66 Even Horatio Storer, in many ways the most prominent anti-abortionist of his day, subscribed to a broad view of what "saving the life" of a woman entailed. 67 All the available evidence suggests, therefore, that rhetoric notwithstanding, nineteenth-century anti-abortion physicians who were successful in securing the first statute laws prohibiting abortion never believed that embryos had an absolute right to life. Instead, like most MEDICINE AND MORALITY IN THE NINETEENTH CENTURY 35 of those around them (and indeed, like most Americans of the present day), they believed that although embryos had rights, these rights were subordinate to the life of the mother, in both the broad and the narrow sense.
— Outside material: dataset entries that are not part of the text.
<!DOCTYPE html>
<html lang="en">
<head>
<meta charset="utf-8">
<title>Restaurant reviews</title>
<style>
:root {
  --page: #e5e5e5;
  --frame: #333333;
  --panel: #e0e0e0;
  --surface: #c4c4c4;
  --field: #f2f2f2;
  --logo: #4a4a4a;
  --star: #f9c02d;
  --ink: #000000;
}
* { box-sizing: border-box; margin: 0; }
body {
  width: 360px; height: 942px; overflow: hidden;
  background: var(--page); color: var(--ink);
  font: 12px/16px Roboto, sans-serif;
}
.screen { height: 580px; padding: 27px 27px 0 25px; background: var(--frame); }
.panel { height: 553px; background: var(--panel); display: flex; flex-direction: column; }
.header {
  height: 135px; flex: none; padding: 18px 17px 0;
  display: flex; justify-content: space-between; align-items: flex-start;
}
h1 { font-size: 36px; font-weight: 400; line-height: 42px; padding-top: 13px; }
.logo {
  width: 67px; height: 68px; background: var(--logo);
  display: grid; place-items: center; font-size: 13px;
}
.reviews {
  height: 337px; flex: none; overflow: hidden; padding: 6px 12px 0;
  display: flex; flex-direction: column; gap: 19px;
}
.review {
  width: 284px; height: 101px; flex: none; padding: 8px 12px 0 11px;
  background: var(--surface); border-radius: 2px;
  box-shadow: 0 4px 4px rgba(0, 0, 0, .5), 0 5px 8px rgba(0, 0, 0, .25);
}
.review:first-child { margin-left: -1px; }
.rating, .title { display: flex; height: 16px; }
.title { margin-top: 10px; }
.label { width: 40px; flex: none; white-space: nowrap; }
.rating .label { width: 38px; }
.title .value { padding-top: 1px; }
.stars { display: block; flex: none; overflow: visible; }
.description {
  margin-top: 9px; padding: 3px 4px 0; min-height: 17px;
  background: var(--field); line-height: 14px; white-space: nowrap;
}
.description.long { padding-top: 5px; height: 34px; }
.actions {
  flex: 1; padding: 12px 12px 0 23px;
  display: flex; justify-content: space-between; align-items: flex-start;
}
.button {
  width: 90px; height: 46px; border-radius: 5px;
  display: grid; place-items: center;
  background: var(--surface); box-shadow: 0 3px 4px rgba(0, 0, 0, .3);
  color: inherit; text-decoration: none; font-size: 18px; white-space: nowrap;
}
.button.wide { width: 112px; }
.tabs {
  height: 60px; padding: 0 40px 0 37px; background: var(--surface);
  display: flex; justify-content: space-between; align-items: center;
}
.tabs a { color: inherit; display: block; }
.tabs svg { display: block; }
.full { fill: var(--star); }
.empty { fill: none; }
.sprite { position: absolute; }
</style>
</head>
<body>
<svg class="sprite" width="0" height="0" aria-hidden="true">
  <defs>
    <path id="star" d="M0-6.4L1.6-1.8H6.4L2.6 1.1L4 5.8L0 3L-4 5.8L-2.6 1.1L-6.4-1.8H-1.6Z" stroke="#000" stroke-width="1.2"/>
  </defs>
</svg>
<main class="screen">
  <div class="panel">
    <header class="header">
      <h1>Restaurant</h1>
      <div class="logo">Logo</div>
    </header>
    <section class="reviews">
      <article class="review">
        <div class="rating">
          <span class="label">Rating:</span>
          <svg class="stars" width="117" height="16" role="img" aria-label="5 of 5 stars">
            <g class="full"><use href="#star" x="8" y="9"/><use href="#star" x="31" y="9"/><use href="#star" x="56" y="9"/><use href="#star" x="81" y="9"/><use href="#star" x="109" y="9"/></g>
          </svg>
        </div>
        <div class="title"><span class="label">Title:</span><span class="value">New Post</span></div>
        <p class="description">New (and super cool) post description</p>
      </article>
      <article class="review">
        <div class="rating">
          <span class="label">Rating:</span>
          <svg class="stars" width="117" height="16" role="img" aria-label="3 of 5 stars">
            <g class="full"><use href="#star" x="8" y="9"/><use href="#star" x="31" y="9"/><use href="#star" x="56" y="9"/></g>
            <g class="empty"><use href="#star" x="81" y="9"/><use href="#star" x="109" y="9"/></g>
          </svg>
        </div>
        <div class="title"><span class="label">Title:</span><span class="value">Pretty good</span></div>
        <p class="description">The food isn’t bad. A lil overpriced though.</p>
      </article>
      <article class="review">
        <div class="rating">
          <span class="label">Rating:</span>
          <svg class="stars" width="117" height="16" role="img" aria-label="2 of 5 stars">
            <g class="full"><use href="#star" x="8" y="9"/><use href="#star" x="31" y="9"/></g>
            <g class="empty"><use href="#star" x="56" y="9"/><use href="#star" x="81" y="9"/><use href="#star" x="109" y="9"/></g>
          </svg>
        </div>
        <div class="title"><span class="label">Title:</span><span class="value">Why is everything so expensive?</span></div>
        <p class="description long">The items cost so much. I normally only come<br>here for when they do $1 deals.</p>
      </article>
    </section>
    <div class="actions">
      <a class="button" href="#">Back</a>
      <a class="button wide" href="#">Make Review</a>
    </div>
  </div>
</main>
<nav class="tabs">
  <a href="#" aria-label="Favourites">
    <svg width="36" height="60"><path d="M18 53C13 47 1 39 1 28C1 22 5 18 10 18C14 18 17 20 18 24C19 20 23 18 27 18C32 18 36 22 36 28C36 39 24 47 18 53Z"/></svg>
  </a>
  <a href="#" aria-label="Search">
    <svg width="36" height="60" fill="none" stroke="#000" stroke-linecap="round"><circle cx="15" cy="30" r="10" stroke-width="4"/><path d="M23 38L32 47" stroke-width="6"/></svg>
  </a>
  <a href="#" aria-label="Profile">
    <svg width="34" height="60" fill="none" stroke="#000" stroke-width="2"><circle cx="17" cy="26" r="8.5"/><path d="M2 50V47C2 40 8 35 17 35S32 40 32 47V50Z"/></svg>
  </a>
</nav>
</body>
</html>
Rather, public (and much medical) opinion seems to have been that embryos were, morally speaking, simply not as alive as the mother, at least until quickening—and sometimes later than that, if Burns did not disapprove of all abortions (and neither did his colleagues later in the century, as I shall show). This same passage continues: I do not, however, wish from this observation, to be understood as in any way disapproving of those necessary attempts which are occasionally made to procure premature labor, or even abortion, when the safety of the mother demands this interference, or when we can thus give the child a chance of living, who otherwise would have none.
Abortion & the Politics of Motherhood by Kristin Luker